Your answer should be every line of the entries that has the string "with" in it.
________________
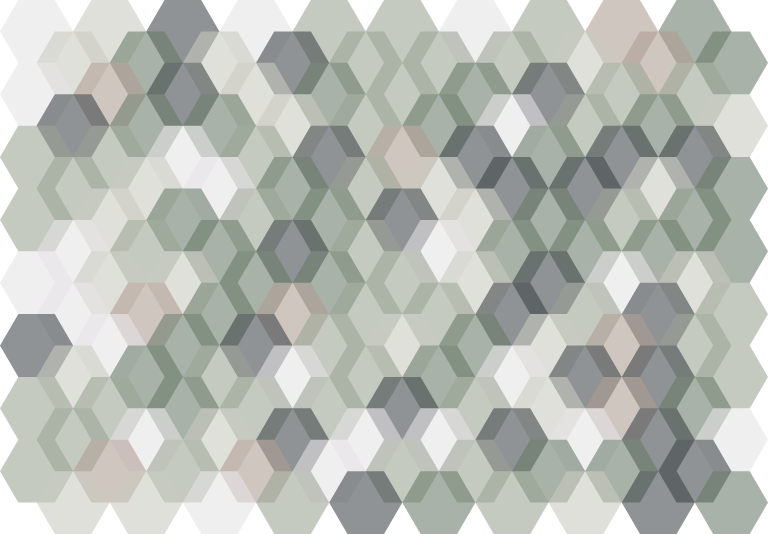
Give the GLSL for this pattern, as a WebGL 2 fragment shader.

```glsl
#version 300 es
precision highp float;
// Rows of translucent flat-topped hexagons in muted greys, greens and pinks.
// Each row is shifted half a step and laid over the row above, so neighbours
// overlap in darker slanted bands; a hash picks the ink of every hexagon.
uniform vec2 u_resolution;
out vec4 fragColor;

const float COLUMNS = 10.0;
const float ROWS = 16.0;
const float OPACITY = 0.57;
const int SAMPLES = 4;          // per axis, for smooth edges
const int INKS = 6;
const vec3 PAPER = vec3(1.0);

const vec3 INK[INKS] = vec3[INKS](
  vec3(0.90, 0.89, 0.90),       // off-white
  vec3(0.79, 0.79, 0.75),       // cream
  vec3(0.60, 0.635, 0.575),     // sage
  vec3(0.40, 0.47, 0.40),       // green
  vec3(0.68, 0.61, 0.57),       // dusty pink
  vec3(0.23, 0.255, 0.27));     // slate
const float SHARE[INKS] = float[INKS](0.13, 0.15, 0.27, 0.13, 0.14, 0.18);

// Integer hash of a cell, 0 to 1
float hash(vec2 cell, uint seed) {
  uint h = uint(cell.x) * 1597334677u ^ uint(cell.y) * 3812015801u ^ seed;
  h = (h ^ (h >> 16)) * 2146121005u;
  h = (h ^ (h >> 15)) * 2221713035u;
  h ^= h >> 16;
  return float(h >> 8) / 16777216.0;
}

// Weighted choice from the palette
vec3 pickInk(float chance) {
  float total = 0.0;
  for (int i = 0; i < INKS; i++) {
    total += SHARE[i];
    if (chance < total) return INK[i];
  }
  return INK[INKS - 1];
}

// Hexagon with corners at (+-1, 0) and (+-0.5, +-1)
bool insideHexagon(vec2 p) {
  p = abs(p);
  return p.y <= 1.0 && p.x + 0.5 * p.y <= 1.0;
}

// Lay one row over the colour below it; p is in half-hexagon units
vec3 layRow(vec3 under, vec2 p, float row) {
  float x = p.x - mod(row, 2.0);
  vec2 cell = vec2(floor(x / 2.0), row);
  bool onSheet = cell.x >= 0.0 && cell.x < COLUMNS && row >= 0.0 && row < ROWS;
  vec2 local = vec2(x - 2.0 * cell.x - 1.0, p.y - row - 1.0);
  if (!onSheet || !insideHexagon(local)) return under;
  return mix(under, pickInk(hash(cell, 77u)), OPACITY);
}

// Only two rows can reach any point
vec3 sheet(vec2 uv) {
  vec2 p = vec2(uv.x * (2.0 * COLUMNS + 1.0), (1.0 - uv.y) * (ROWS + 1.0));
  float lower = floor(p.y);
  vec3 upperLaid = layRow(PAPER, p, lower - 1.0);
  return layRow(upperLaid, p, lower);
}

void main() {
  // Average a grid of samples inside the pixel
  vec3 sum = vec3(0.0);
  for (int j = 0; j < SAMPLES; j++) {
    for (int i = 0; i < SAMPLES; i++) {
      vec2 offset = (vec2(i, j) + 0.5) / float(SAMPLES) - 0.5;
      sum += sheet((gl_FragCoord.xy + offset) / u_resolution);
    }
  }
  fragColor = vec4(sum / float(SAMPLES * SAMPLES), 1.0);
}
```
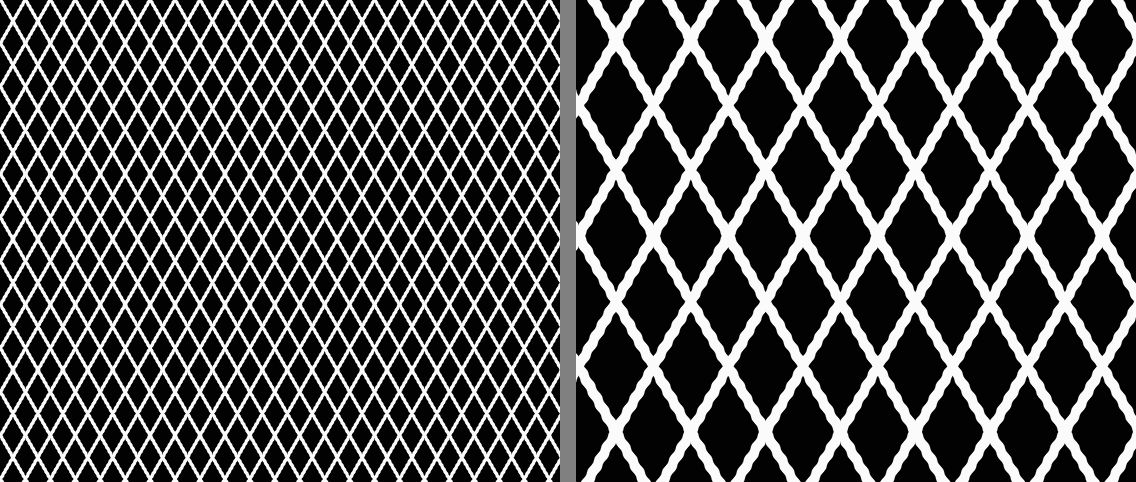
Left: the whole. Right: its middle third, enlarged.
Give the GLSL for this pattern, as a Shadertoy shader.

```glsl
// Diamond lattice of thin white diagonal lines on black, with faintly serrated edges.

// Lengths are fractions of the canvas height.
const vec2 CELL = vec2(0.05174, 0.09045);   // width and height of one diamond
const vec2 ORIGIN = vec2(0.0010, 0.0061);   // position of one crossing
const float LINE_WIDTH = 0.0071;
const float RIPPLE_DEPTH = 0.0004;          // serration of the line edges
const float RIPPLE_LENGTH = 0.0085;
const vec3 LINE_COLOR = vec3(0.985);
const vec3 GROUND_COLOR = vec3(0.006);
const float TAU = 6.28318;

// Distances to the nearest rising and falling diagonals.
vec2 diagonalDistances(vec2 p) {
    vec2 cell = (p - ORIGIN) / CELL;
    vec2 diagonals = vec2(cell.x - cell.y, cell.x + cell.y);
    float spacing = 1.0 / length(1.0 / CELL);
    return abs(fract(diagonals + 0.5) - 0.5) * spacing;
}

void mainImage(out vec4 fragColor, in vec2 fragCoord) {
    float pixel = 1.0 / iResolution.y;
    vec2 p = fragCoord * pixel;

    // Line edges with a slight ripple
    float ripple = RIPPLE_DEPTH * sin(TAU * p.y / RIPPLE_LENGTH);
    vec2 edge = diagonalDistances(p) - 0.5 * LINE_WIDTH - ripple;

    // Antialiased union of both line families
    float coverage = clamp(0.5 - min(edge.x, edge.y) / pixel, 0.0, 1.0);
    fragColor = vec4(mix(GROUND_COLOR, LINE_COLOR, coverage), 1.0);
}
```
________________
• [Response]:
// Hexagon with corners at (+-1, 0) and (+-0.5, +-1)
// Diamond lattice of thin white diagonal lines on black, with faintly serrated edges.
    // Line edges with a slight ripple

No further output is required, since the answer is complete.